Mortgage closings in particular present a major opportunity to embrace electronic document signing. For an in-person “wet” closing, each paper needs to be in place and all parties must be physically present for every document to be signed. And for every notarization required, an additional step, and person, must be present to carry out the procedure.
While this cumbersome process was the industry norm for decades, if not centuries, digital innovation is bringing big benefits to real estate transactions. With the pandemic forcing many processes online, there has been a huge increase in digital mortgage closing (eClosings), and a major element of that process is electronic document signing.
Electronic document signing (also known as eSignature) is the digital equivalent of an ink signature on paper.

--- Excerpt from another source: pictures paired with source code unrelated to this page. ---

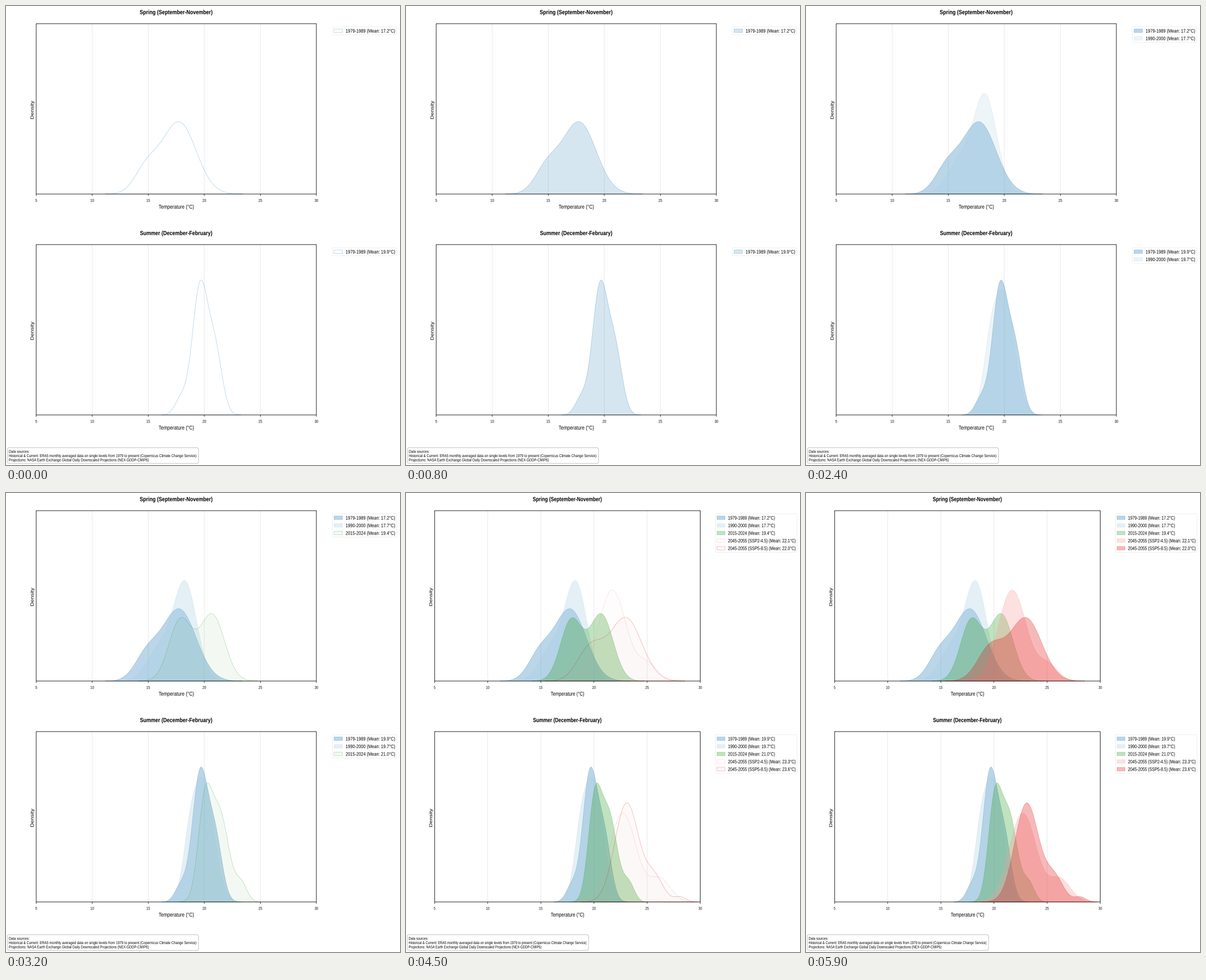
Write a matplotlib script that moves like this. It is 693 px wide and 808 px high and loops after 7.9 s.

```python
import math

import numpy as np
import matplotlib.pyplot as plt
from matplotlib.animation import FuncAnimation
from matplotlib.colors import to_rgba
from matplotlib.patches import FancyBboxPatch, PathPatch, Polygon, Rectangle
from matplotlib.textpath import TextPath
from matplotlib.transforms import Affine2D

W, H = 693, 808
PX = 0.72                      # one pixel in points at 100 dpi
PT_X, PT_Y = 0.737, 0.889      # the sheet is narrower than it is tall
LEFT, RIGHT, TOP, BASE = 53.1, 545.9, 31.1, 331.0
PANEL_STEP = 388.9
ROW = 13.4
AREA = 237                     # every density covers the same area
FADE = 15
FULL_ALPHA, EDGE_ALPHA = 0.3, 0.32
WIDE_FROM = 45
WIDE_SQUEEZE = 693 / 731


class Period:
    """A span of years: fades in from `start`, each shade kept `hold` frames.

    A season is (mean, spread of the main lobe, side lobes), where a side
    lobe is (centre, spread, share of the area).
    """

    def __init__(self, label, color, start, hold, *seasons):
        self.label, self.color = label, color
        self.start, self.hold = start, hold
        self.seasons = seasons

    def alpha(self, frame):
        age = frame - self.start
        if age >= FADE - 1:
            return FULL_ALPHA
        shade = math.ceil(self.hold * math.floor(age / self.hold))
        if shade == 0 and self.hold > 1:
            return 0.0
        return FULL_ALPHA * (shade + 1) / FADE


PERIODS = [
    Period("1979-1989", "#1f78b4", 0, 3.6,
           (17.2, 1.52, [(14.85, 1.07, 0.19)]),
           (19.9, 0.70, [(17.9, 0.53, 0.06), (21.0, 0.62, 0.27)])),
    Period("1990-2000", "#a6cee3", 15, 9,
           (17.7, 1.03, [(16.0, 1.1, 0.26)]),
           (19.7, 0.92, [(18.7, 0.62, 0.2)])),
    Period("2015-2024", "#33a02c", 30, 1.5,
           (19.4, 1.10, [(17.87, 1.02, 0.46)]),
           (20.96, 0.80, [(20.05, 0.61, 0.42), (23.3, 0.53, 0.068)])),
    Period("2045-2055 (SSP2-4.5)", "#fb9a99", 45, 1,
           (22.1, 1.31, [(25.05, 0.95, 0.115)]),
           (23.3, 1.26, [(26.2, 1.0, 0.169)])),
    Period("2045-2055 (SSP5-8.5)", "#e31a1c", 45, 1,
           (22.0, 1.50, [(19.67, 1.22, 0.3)]),
           (23.58, 1.13, [(25.7, 0.85, 0.15), (28.1, 0.55, 0.02)])),
]
TITLES = ["Spring (September-November)", "Summer (December-February)"]
NOTES = [
    "Data sources:",
    "Historical & Current: ERA5 monthly averaged data on single levels "
    "from 1979 to present (Copernicus Climate Change Service)",
    "Projections: NASA Earth Exchange Global Daily Downscaled Projections "
    "(NEX-GDDP-CMIP6)",
]

fig = plt.figure(figsize=(W / 100, H / 100), dpi=100, facecolor="white")
ax = fig.add_axes([0, 0, 1, 1])
ax.set_xlim(0, W)
ax.set_ylim(H, 0)
ax.axis("off")

squeeze = Affine2D()
sheet = squeeze + ax.transData


def add(patch, z):
    patch.set_transform(sheet)
    patch.set_zorder(z)
    ax.add_artist(patch)
    return patch


def text(x, y, s, size, align="left", weight="normal", upright=False):
    path = TextPath((0, 0), s, size=size,
                    prop={"family": "Liberation Sans", "weight": weight})
    if align == "center":
        box = path.get_extents()
        path = path.transformed(
            Affine2D().translate(-(box.x0 + box.x1) / 2, 0))
    place = Affine2D()
    if upright:
        place.rotate_deg(90)
    place.scale(PT_X, -PT_Y).translate(x, y)
    return add(PathPatch(path.transformed(place), fc="black", lw=0,
                         snap=False), 6)


def line(xs, ys, color, width, z):
    ax.plot(xs, ys, color=color, lw=width * PX, transform=sheet, zorder=z,
            solid_capstyle="butt", snap=False)


def frame_box(x, y, w, h, edge, radius, width):
    style = f"round,pad=0,rounding_size={radius}"
    return add(FancyBboxPatch((x, y), w, h, boxstyle=style, fc="white",
                              ec=edge, lw=width * PX), 4)


def x_of(temp):
    return LEFT + (temp - 5) * (RIGHT - LEFT) / 25


def density(temps, mean, spread, sides):
    """Main lobe takes the area left over and balances the mean."""
    share = 1 - sum(w for _, _, w in sides)
    centre = (mean - sum(c * w for c, _, w in sides)) / share
    return sum(AREA * w / s * np.exp(-0.5 * ((temps - c) / s) ** 2)
               for c, s, w in [(centre, spread, share), *sides])


def add_curve(season, base, color, z):
    temps = np.linspace(5, 30, 600)
    height = density(temps, *season)
    keep = height > 0.12
    xs, ys = x_of(temps[keep]), base - height[keep]
    pts = np.column_stack([np.r_[xs, xs[-1], xs[0]], np.r_[ys, base, base]])
    return add(Polygon(pts, closed=True, ec=to_rgba(color, EDGE_ALPHA),
                       lw=0.8 * PX), z)


layers = []     # (period, artist, whether it is filled)
legends = []


def build_panel(index, title):
    dy = index * PANEL_STEP
    top, base = TOP + dy, BASE + dy
    mid = (LEFT + RIGHT) / 2

    for temp in range(5, 31, 5):
        x = x_of(temp)
        if 5 < temp < 30:
            line([x, x], [top, base], "#e7e7e7", 0.9, 1)
        line([x, x], [base, base + 3.3], "black", 0.75, 5)
        text(x, dy + 344.7, str(temp), 8, "center")
    add(Rectangle((LEFT, top), RIGHT - LEFT, base - top, fc="none",
                  ec="black", lw=0.85 * PX, snap=False), 5)

    text(mid - 0.3, dy + 14.4, title, 12, "center", "bold")
    text(mid, dy + 356.7, "Temperature (°C)", 11, "center")
    text(48.6, dy + 182.8, "Density", 11, "center", upright=True)

    legends.append(frame_box(574, dy + 36.8, 113, ROW, "#ececec", 1.5, 0.8))
    for k, period in enumerate(PERIODS):
        season = period.seasons[index]
        curve = add_curve(season, base, period.color, 2 + 0.1 * k)
        y = dy + 43.5 + ROW * k
        key = add(Rectangle((577, y - 3), 14.8, 6.2, snap=False,
                            ec=to_rgba(period.color, EDGE_ALPHA),
                            lw=0.8 * PX), 5)
        name = text(597.3, y + 3.3,
                    f"{period.label} (Mean: {season[0]:.1f}°C)", 10)
        layers.extend([(period, curve, True), (period, key, True),
                       (period, name, False)])


for n, heading in enumerate(TITLES):
    build_panel(n, heading)

frame_box(2.4, 777.6, 336.3, 27.6, "#bdbdbd", 3, 0.9)
for n, note in enumerate(NOTES):
    text(4.9, 786.6 + 7.45 * n, note, 8)


def draw(i):
    wide = i >= WIDE_FROM
    squeeze.clear().scale(WIDE_SQUEEZE if wide else 1, 1)

    for period, artist, filled in layers:
        shown = i >= period.start
        artist.set_visible(shown)
        if shown and filled:
            artist.set_facecolor(to_rgba(period.color, period.alpha(i)))

    rows = sum(i >= p.start for p in PERIODS)
    for box in legends:
        box.set_width(151.5 if wide else 113)
        box.set_height(ROW * rows + 0.6)
    return []


anim = FuncAnimation(fig, draw, frames=79, interval=100, repeat=True,
                     repeat_delay=0, blit=False)
plt.show()
```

Now, electronic document signing is a widely accepted practice, and is becoming common across a variety of business processes, from legal contracts to bank documents to insurance documents and more. Many states are starting to see a large increase in the number of electronic signatures in real estate transactions. They’re being used for buyers to sign off on offers, sign real estate contracts and for mortgage closings. Electronic signatures are a foundational element to moving real estate transactions online.
Real estate agents need to embrace e-signatures as part of the home buying process, as many homebuyers have already become comfortable with the concept and are eager to move cumbersome processes to the digital world. While there are many benefits to using electronic document signing for homebuyers, agents and other parties involved, agents should be prepared to help homebuyers through the shift so that they not only feel comfortable with the online process, but are also aware of the implications of using eSignatures.
Using electronic document signing for mortgage closings and other parts of the home buying experience unlocks a host of benefits:
These benefits are universal for all parties involved, which makes it that much more important for real estate agents to embrace and encourage electronic document signing. Agents will find that they are spending less time sorting through paperwork, less time in real estate closings, and that they are dealing with fewer errors. What’s more, eSignatures improve the flexibility of the process so that scheduling signings when someone is remote doesn’t slow down the closing. Ultimately, it all translates to faster closings.
All of the benefits of electronic document signing — speed, convenience and accessibility — also mean that real estate agents need to educate their homebuyers. In some cases, people take “wet” signatures more seriously, are more inclined to read through documents and better remember the signing process later on.
It is important to remind homebuyers to follow the same due diligence with electronic signatures. Make sure that they realize the importance of the documents they are signing even though it is easy to simply scroll down to the bottom and click “sign.” Remind them that their eSignatures are seen as valid and binding, just like an ink and paper signature.
With these reminders in place, agents can reap the benefits of electronic document signing while avoiding any unnecessary headaches later on. In fact, eSignatures make “later on” much easier, as documents are just a click away.